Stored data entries
------------------------------------------------------------------------

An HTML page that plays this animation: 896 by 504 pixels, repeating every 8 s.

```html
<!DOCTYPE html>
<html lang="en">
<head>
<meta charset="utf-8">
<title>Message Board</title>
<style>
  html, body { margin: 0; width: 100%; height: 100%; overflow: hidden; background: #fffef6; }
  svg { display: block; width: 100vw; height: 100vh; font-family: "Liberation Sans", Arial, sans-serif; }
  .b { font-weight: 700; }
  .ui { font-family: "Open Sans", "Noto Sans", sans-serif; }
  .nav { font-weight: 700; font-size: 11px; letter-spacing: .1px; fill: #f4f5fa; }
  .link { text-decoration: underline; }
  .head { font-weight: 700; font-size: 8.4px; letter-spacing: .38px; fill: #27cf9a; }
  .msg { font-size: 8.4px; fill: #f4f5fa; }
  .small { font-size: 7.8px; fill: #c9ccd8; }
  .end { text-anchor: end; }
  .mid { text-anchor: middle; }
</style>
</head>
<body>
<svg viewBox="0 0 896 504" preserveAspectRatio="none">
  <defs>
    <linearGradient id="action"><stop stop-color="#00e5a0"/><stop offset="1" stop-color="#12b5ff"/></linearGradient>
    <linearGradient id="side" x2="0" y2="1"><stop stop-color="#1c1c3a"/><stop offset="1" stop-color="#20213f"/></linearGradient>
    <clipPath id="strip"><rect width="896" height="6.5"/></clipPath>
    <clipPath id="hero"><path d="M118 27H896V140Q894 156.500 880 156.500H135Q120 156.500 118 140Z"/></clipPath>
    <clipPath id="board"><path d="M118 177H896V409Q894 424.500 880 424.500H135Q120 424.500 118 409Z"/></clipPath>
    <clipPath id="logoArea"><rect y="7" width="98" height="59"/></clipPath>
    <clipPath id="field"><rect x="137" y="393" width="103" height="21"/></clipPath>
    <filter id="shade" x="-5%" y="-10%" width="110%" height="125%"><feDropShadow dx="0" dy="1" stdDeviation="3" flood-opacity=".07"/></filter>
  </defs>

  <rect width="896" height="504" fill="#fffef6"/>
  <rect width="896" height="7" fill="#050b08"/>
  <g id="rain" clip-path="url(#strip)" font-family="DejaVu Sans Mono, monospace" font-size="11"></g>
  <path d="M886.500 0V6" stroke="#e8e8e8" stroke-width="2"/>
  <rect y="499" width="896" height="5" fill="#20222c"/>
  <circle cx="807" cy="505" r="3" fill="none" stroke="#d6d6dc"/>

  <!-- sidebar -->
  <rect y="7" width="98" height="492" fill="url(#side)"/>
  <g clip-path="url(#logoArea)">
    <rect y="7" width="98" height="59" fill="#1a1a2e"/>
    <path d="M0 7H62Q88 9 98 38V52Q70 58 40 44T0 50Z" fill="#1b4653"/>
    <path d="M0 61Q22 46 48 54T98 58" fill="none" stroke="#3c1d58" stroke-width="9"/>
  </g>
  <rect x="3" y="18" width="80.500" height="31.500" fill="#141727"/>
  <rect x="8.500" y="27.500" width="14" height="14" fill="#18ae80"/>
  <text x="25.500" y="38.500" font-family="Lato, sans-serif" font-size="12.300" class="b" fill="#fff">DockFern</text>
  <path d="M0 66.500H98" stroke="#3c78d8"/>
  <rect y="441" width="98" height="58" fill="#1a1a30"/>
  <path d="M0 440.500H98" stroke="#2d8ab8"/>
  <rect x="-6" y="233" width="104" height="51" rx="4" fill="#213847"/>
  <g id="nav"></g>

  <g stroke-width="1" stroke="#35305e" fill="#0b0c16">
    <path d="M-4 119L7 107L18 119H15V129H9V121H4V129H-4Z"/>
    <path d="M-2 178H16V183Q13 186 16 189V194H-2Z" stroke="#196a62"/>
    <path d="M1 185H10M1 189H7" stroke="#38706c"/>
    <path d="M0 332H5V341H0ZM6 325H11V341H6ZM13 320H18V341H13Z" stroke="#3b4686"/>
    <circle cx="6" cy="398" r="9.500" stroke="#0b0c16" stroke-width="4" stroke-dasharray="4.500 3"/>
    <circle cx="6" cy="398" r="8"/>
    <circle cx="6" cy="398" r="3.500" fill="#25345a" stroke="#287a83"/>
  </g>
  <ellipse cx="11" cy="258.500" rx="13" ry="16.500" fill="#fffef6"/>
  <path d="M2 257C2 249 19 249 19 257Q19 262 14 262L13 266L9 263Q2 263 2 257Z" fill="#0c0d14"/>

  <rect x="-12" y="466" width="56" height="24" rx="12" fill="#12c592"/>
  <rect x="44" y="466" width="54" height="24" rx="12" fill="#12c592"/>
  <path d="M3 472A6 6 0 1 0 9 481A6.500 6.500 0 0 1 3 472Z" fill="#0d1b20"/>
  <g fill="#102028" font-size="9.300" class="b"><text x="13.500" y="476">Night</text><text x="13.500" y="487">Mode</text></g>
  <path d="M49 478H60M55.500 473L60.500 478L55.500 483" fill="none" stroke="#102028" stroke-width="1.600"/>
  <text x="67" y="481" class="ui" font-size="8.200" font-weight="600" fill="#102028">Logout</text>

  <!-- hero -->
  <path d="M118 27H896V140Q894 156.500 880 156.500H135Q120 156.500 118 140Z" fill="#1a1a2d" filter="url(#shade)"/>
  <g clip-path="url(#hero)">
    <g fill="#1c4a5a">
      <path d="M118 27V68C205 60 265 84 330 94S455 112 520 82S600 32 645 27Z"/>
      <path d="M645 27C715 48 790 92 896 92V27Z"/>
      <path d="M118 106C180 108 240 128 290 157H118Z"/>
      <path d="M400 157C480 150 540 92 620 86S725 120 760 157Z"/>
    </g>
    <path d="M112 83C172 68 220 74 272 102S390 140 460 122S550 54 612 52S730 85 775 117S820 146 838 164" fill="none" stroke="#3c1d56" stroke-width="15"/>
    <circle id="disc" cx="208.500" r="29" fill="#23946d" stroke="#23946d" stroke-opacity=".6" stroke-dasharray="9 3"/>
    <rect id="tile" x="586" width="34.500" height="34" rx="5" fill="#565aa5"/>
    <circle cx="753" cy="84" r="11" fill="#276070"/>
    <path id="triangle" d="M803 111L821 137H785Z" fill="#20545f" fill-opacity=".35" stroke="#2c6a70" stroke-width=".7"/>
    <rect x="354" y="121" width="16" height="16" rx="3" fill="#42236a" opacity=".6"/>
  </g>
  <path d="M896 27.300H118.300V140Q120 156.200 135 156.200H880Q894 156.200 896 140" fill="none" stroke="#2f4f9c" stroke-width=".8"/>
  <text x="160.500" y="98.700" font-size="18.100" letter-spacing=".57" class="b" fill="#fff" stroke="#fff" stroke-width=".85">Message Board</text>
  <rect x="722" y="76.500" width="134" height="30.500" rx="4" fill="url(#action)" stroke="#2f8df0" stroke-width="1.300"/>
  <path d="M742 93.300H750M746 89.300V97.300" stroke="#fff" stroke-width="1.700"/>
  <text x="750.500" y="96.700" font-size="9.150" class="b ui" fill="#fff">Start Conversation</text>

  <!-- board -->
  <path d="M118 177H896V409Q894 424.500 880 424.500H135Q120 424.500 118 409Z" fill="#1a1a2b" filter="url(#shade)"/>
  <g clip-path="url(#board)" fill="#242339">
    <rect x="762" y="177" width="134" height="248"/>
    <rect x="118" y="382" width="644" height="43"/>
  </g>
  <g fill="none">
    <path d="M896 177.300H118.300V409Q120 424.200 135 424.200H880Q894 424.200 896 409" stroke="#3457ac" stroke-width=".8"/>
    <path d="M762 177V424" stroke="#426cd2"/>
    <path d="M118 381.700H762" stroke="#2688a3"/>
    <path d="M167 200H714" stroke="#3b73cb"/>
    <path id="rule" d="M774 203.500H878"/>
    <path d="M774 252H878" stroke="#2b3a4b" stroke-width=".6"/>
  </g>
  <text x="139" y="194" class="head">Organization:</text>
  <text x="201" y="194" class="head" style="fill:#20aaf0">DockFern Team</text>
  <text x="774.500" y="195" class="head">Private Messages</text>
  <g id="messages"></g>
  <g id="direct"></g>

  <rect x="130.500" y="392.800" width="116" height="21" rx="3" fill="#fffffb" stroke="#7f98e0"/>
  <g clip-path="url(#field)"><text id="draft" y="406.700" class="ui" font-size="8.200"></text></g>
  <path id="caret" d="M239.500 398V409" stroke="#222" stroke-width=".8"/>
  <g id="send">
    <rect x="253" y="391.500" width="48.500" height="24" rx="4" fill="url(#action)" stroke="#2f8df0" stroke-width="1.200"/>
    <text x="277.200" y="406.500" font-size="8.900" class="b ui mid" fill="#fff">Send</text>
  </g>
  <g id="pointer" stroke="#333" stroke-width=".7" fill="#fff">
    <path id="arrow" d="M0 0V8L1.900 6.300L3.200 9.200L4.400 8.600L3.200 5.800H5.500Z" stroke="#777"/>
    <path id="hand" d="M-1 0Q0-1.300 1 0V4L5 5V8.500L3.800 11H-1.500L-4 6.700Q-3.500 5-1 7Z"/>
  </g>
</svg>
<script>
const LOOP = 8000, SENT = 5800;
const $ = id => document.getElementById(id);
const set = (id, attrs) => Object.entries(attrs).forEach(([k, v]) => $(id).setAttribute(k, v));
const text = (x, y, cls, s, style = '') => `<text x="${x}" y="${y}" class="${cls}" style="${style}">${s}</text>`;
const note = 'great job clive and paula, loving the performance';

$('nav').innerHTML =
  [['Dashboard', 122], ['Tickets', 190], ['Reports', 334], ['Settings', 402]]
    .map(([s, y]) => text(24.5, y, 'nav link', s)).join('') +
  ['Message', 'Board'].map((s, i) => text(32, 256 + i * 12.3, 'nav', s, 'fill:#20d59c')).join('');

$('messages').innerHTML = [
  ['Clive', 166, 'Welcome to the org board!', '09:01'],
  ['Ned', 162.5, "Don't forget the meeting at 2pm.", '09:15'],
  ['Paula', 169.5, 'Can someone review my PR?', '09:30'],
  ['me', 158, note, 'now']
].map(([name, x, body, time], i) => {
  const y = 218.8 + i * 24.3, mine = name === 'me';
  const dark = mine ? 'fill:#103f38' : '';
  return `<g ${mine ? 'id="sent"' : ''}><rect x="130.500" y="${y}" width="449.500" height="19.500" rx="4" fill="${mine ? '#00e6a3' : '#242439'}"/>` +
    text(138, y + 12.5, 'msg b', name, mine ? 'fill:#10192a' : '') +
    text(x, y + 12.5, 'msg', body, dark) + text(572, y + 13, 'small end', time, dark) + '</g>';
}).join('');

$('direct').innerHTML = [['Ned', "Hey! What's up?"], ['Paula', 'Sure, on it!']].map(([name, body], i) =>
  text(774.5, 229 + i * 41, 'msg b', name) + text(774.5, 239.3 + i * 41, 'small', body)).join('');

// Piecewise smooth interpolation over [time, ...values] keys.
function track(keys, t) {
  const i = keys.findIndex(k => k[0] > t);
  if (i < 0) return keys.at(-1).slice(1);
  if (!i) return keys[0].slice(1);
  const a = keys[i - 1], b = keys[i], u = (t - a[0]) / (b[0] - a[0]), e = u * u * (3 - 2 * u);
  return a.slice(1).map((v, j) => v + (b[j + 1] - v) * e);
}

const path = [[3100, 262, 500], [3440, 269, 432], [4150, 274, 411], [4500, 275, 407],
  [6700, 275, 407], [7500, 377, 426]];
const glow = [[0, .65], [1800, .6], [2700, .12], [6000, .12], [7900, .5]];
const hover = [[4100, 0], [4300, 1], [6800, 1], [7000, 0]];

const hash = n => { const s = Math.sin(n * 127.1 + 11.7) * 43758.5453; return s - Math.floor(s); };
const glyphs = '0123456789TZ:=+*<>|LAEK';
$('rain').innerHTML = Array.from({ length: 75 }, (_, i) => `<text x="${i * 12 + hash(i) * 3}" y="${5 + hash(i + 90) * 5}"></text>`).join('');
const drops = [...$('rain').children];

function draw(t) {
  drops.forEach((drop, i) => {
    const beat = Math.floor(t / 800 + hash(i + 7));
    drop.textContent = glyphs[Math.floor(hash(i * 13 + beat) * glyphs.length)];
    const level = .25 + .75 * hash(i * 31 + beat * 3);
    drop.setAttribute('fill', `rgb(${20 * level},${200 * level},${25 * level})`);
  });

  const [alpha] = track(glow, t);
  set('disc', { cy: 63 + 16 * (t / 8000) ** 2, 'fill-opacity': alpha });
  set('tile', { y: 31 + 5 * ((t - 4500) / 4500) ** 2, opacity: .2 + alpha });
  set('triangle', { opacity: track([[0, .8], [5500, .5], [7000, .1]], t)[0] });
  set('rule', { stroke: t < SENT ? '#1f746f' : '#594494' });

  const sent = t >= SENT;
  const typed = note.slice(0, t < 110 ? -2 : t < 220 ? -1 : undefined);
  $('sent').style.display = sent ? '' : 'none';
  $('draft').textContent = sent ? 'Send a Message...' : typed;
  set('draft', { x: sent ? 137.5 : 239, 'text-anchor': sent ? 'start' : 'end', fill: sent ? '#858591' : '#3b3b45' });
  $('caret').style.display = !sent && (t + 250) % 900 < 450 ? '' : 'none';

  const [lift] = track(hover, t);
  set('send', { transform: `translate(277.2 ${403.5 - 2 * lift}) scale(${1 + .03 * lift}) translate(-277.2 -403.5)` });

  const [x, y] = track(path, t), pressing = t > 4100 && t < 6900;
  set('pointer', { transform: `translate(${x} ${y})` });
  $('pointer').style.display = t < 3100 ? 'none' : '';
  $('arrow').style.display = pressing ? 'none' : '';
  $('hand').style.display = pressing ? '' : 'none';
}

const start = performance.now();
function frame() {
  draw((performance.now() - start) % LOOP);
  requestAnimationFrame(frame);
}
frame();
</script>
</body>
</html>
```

------------------------------------------------------------------------

- Task statement -
Given the word "circle", show every line of the records that contains it.

- Task result -
  <circle cx="807" cy="505" r="3" fill="none" stroke="#d6d6dc"/>
    <circle cx="6" cy="398" r="9.500" stroke="#0b0c16" stroke-width="4" stroke-dasharray="4.500 3"/>
    <circle cx="6" cy="398" r="8"/>
    <circle cx="6" cy="398" r="3.500" fill="#25345a" stroke="#287a83"/>
    <circle id="disc" cx="208.500" r="29" fill="#23946d" stroke="#23946d" stroke-opacity=".6" stroke-dasharray="9 3"/>
    <circle cx="753" cy="84" r="11" fill="#276070"/>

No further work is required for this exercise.